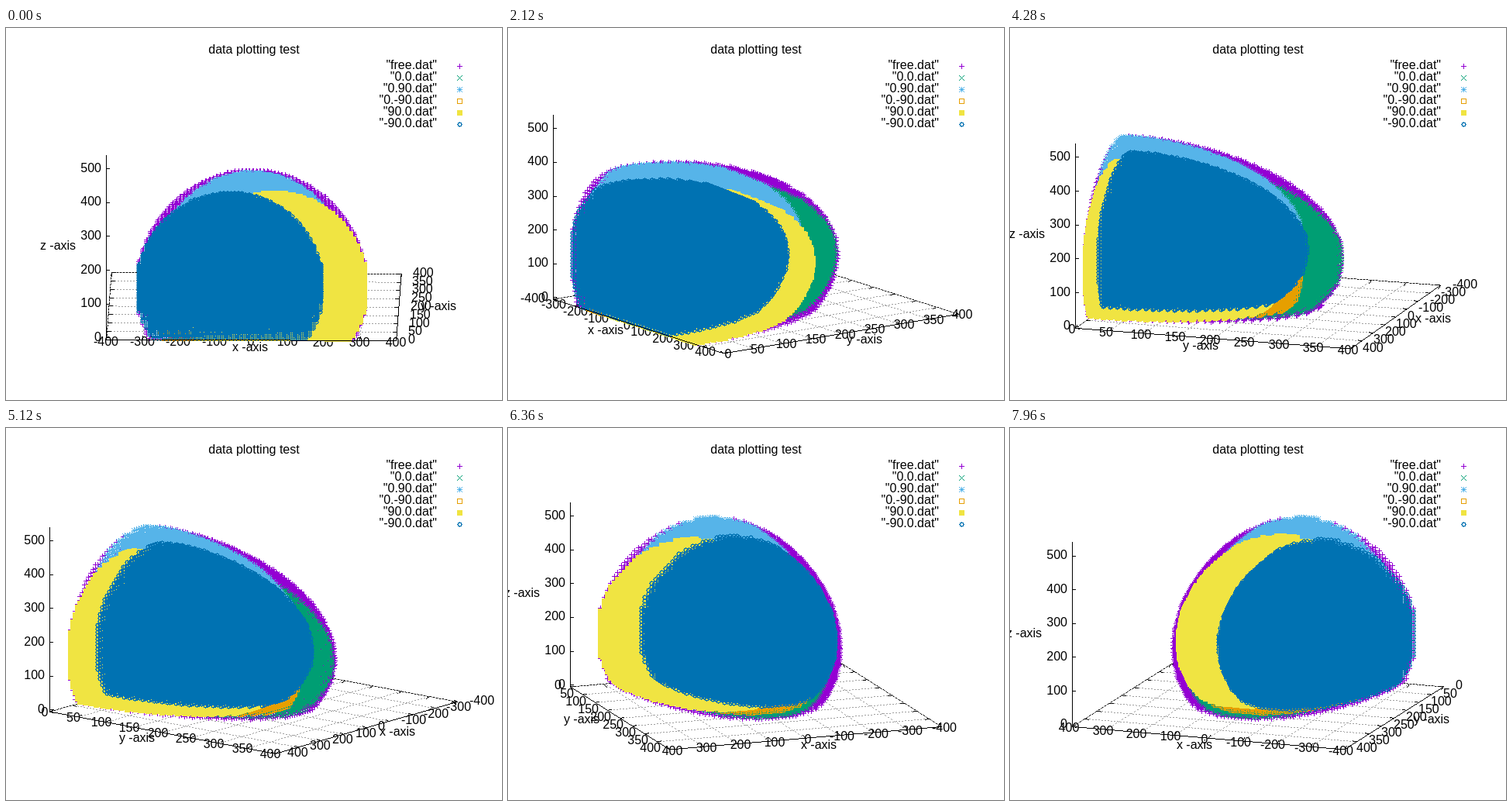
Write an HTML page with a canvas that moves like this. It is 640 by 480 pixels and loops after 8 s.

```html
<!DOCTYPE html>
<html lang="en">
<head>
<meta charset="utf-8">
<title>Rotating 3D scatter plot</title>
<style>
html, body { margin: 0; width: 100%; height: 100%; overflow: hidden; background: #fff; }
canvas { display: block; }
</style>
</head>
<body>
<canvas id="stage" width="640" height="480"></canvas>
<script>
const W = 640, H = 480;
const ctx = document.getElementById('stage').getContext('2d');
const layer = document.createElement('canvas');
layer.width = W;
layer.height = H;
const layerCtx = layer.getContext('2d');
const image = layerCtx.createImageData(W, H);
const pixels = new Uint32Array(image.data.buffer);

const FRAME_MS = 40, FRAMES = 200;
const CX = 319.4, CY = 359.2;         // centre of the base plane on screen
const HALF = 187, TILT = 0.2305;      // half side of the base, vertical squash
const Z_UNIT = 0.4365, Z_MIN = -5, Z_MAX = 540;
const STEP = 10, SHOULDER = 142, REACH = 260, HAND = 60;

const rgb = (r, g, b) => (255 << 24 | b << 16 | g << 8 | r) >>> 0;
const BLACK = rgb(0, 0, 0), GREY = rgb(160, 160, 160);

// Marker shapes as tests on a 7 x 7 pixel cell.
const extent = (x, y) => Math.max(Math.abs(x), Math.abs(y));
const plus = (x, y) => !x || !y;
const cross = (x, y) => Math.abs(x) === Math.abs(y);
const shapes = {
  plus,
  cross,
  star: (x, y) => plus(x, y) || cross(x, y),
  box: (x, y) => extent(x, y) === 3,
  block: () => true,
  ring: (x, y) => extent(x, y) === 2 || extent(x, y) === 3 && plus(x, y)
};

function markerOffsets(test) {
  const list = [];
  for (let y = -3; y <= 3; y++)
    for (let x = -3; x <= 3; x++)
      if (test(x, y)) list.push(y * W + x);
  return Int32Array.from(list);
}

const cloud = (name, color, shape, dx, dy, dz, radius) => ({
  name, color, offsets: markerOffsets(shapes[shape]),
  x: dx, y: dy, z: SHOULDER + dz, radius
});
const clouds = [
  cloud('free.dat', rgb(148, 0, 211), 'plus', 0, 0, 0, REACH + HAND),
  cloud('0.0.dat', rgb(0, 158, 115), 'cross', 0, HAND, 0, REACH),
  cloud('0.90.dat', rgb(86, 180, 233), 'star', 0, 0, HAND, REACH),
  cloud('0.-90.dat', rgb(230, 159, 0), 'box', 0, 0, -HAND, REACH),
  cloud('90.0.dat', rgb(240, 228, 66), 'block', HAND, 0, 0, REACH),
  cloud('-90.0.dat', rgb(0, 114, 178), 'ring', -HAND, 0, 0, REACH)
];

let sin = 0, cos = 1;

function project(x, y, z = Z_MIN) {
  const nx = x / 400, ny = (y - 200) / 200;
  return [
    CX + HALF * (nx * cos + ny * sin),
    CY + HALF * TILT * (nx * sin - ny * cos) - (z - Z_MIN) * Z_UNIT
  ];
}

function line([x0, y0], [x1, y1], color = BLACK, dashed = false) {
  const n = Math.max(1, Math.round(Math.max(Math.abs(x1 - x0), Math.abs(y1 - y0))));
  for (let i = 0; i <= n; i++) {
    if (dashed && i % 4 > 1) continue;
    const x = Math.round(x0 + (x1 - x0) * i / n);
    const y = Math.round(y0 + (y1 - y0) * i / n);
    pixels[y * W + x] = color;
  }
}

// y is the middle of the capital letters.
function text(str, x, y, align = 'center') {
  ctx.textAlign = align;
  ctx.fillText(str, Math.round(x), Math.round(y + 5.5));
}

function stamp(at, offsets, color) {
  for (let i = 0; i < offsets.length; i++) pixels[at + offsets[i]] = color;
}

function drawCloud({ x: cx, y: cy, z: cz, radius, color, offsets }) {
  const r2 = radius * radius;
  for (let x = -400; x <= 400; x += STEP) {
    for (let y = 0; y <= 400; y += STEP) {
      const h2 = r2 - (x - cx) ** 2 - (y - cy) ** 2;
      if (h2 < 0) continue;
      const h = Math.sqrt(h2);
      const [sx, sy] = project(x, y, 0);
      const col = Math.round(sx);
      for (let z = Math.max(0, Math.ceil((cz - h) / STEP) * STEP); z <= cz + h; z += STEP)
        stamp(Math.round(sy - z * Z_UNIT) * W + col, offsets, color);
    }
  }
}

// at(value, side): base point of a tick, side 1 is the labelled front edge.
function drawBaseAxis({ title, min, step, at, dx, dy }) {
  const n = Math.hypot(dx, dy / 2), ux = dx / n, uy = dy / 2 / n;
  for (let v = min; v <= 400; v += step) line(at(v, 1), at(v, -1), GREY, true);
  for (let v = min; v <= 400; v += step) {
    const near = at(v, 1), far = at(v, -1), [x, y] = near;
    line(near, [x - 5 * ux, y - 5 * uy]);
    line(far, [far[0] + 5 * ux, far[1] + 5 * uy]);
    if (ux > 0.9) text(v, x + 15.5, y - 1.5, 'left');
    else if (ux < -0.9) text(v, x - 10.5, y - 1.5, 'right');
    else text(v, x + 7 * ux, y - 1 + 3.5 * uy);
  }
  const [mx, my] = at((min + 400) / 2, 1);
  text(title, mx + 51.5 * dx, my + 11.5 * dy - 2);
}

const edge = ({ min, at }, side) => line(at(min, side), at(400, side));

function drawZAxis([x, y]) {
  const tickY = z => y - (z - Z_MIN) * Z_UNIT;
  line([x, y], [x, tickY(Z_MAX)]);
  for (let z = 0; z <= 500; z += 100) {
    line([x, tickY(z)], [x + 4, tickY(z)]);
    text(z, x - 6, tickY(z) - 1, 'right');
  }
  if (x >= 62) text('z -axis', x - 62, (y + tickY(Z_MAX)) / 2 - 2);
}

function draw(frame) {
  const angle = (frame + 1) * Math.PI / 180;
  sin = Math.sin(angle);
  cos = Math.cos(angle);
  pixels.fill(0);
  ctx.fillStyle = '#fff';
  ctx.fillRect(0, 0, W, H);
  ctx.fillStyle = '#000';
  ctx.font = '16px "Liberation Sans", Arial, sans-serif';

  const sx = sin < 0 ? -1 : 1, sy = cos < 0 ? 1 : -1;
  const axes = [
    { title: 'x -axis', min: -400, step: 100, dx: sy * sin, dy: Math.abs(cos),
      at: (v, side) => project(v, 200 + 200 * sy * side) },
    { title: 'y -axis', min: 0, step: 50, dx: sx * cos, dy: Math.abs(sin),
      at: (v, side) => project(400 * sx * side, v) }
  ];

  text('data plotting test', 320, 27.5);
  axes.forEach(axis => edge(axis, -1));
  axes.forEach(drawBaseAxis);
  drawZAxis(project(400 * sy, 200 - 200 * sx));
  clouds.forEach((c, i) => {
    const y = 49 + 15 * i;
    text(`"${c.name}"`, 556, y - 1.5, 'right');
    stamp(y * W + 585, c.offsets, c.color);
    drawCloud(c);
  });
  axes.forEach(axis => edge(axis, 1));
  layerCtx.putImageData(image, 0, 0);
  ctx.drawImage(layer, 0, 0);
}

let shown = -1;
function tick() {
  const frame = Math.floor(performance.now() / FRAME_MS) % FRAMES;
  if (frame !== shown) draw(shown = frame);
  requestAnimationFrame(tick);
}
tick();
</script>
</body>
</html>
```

::::

■ INSTRUCTIONS TO FOLLOW ■
Leaving the pictures behind, return every line above exactly.

■ TASK OUTPUT ■
Write an HTML page with a canvas that moves like this. It is 640 by 480 pixels and loops after 8 s.

```html
<!DOCTYPE html>
<html lang="en">
<head>
<meta charset="utf-8">
<title>Rotating 3D scatter plot</title>
<style>
html, body { margin: 0; width: 100%; height: 100%; overflow: hidden; background: #fff; }
canvas { display: block; }
</style>
</head>
<body>
<canvas id="stage" width="640" height="480"></canvas>
<script>
const W = 640, H = 480;
const ctx = document.getElementById('stage').getContext('2d');
const layer = document.createElement('canvas');
layer.width = W;
layer.height = H;
const layerCtx = layer.getContext('2d');
const image = layerCtx.createImageData(W, H);
const pixels = new Uint32Array(image.data.buffer);

const FRAME_MS = 40, FRAMES = 200;
const CX = 319.4, CY = 359.2;         // centre of the base plane on screen
const HALF = 187, TILT = 0.2305;      // half side of the base, vertical squash
const Z_UNIT = 0.4365, Z_MIN = -5, Z_MAX = 540;
const STEP = 10, SHOULDER = 142, REACH = 260, HAND = 60;

const rgb = (r, g, b) => (255 << 24 | b << 16 | g << 8 | r) >>> 0;
const BLACK = rgb(0, 0, 0), GREY = rgb(160, 160, 160);

// Marker shapes as tests on a 7 x 7 pixel cell.
const extent = (x, y) => Math.max(Math.abs(x), Math.abs(y));
const plus = (x, y) => !x || !y;
const cross = (x, y) => Math.abs(x) === Math.abs(y);
const shapes = {
  plus,
  cross,
  star: (x, y) => plus(x, y) || cross(x, y),
  box: (x, y) => extent(x, y) === 3,
  block: () => true,
  ring: (x, y) => extent(x, y) === 2 || extent(x, y) === 3 && plus(x, y)
};

function markerOffsets(test) {
  const list = [];
  for (let y = -3; y <= 3; y++)
    for (let x = -3; x <= 3; x++)
      if (test(x, y)) list.push(y * W + x);
  return Int32Array.from(list);
}

const cloud = (name, color, shape, dx, dy, dz, radius) => ({
  name, color, offsets: markerOffsets(shapes[shape]),
  x: dx, y: dy, z: SHOULDER + dz, radius
});
const clouds = [
  cloud('free.dat', rgb(148, 0, 211), 'plus', 0, 0, 0, REACH + HAND),
  cloud('0.0.dat', rgb(0, 158, 115), 'cross', 0, HAND, 0, REACH),
  cloud('0.90.dat', rgb(86, 180, 233), 'star', 0, 0, HAND, REACH),
  cloud('0.-90.dat', rgb(230, 159, 0), 'box', 0, 0, -HAND, REACH),
  cloud('90.0.dat', rgb(240, 228, 66), 'block', HAND, 0, 0, REACH),
  cloud('-90.0.dat', rgb(0, 114, 178), 'ring', -HAND, 0, 0, REACH)
];

let sin = 0, cos = 1;

function project(x, y, z = Z_MIN) {
  const nx = x / 400, ny = (y - 200) / 200;
  return [
    CX + HALF * (nx * cos + ny * sin),
    CY + HALF * TILT * (nx * sin - ny * cos) - (z - Z_MIN) * Z_UNIT
  ];
}

function line([x0, y0], [x1, y1], color = BLACK, dashed = false) {
  const n = Math.max(1, Math.round(Math.max(Math.abs(x1 - x0), Math.abs(y1 - y0))));
  for (let i = 0; i <= n; i++) {
    if (dashed && i % 4 > 1) continue;
    const x = Math.round(x0 + (x1 - x0) * i / n);
    const y = Math.round(y0 + (y1 - y0) * i / n);
    pixels[y * W + x] = color;
  }
}

// y is the middle of the capital letters.
function text(str, x, y, align = 'center') {
  ctx.textAlign = align;
  ctx.fillText(str, Math.round(x), Math.round(y + 5.5));
}

function stamp(at, offsets, color) {
  for (let i = 0; i < offsets.length; i++) pixels[at + offsets[i]] = color;
}

function drawCloud({ x: cx, y: cy, z: cz, radius, color, offsets }) {
  const r2 = radius * radius;
  for (let x = -400; x <= 400; x += STEP) {
    for (let y = 0; y <= 400; y += STEP) {
      const h2 = r2 - (x - cx) ** 2 - (y - cy) ** 2;
      if (h2 < 0) continue;
      const h = Math.sqrt(h2);
      const [sx, sy] = project(x, y, 0);
      const col = Math.round(sx);
      for (let z = Math.max(0, Math.ceil((cz - h) / STEP) * STEP); z <= cz + h; z += STEP)
        stamp(Math.round(sy - z * Z_UNIT) * W + col, offsets, color);
    }
  }
}

// at(value, side): base point of a tick, side 1 is the labelled front edge.
function drawBaseAxis({ title, min, step, at, dx, dy }) {
  const n = Math.hypot(dx, dy / 2), ux = dx / n, uy = dy / 2 / n;
  for (let v = min; v <= 400; v += step) line(at(v, 1), at(v, -1), GREY, true);
  for (let v = min; v <= 400; v += step) {
    const near = at(v, 1), far = at(v, -1), [x, y] = near;
    line(near, [x - 5 * ux, y - 5 * uy]);
    line(far, [far[0] + 5 * ux, far[1] + 5 * uy]);
    if (ux > 0.9) text(v, x + 15.5, y - 1.5, 'left');
    else if (ux < -0.9) text(v, x - 10.5, y - 1.5, 'right');
    else text(v, x + 7 * ux, y - 1 + 3.5 * uy);
  }
  const [mx, my] = at((min + 400) / 2, 1);
  text(title, mx + 51.5 * dx, my + 11.5 * dy - 2);
}

const edge = ({ min, at }, side) => line(at(min, side), at(400, side));

function drawZAxis([x, y]) {
  const tickY = z => y - (z - Z_MIN) * Z_UNIT;
  line([x, y], [x, tickY(Z_MAX)]);
  for (let z = 0; z <= 500; z += 100) {
    line([x, tickY(z)], [x + 4, tickY(z)]);
    text(z, x - 6, tickY(z) - 1, 'right');
  }
  if (x >= 62) text('z -axis', x - 62, (y + tickY(Z_MAX)) / 2 - 2);
}

function draw(frame) {
  const angle = (frame + 1) * Math.PI / 180;
  sin = Math.sin(angle);
  cos = Math.cos(angle);
  pixels.fill(0);
  ctx.fillStyle = '#fff';
  ctx.fillRect(0, 0, W, H);
  ctx.fillStyle = '#000';
  ctx.font = '16px "Liberation Sans", Arial, sans-serif';

  const sx = sin < 0 ? -1 : 1, sy = cos < 0 ? 1 : -1;
  const axes = [
    { title: 'x -axis', min: -400, step: 100, dx: sy * sin, dy: Math.abs(cos),
      at: (v, side) => project(v, 200 + 200 * sy * side) },
    { title: 'y -axis', min: 0, step: 50, dx: sx * cos, dy: Math.abs(sin),
      at: (v, side) => project(400 * sx * side, v) }
  ];

  text('data plotting test', 320, 27.5);
  axes.forEach(axis => edge(axis, -1));
  axes.forEach(drawBaseAxis);
  drawZAxis(project(400 * sy, 200 - 200 * sx));
  clouds.forEach((c, i) => {
    const y = 49 + 15 * i;
    text(`"${c.name}"`, 556, y - 1.5, 'right');
    stamp(y * W + 585, c.offsets, c.color);
    drawCloud(c);
  });
  axes.forEach(axis => edge(axis, 1));
  layerCtx.putImageData(image, 0, 0);
  ctx.drawImage(layer, 0, 0);
}

let shown = -1;
function tick() {
  const frame = Math.floor(performance.now() / FRAME_MS) % FRAMES;
  if (frame !== shown) draw(shown = frame);
  requestAnimationFrame(tick);
}
tick();
</script>
</body>
</html>
```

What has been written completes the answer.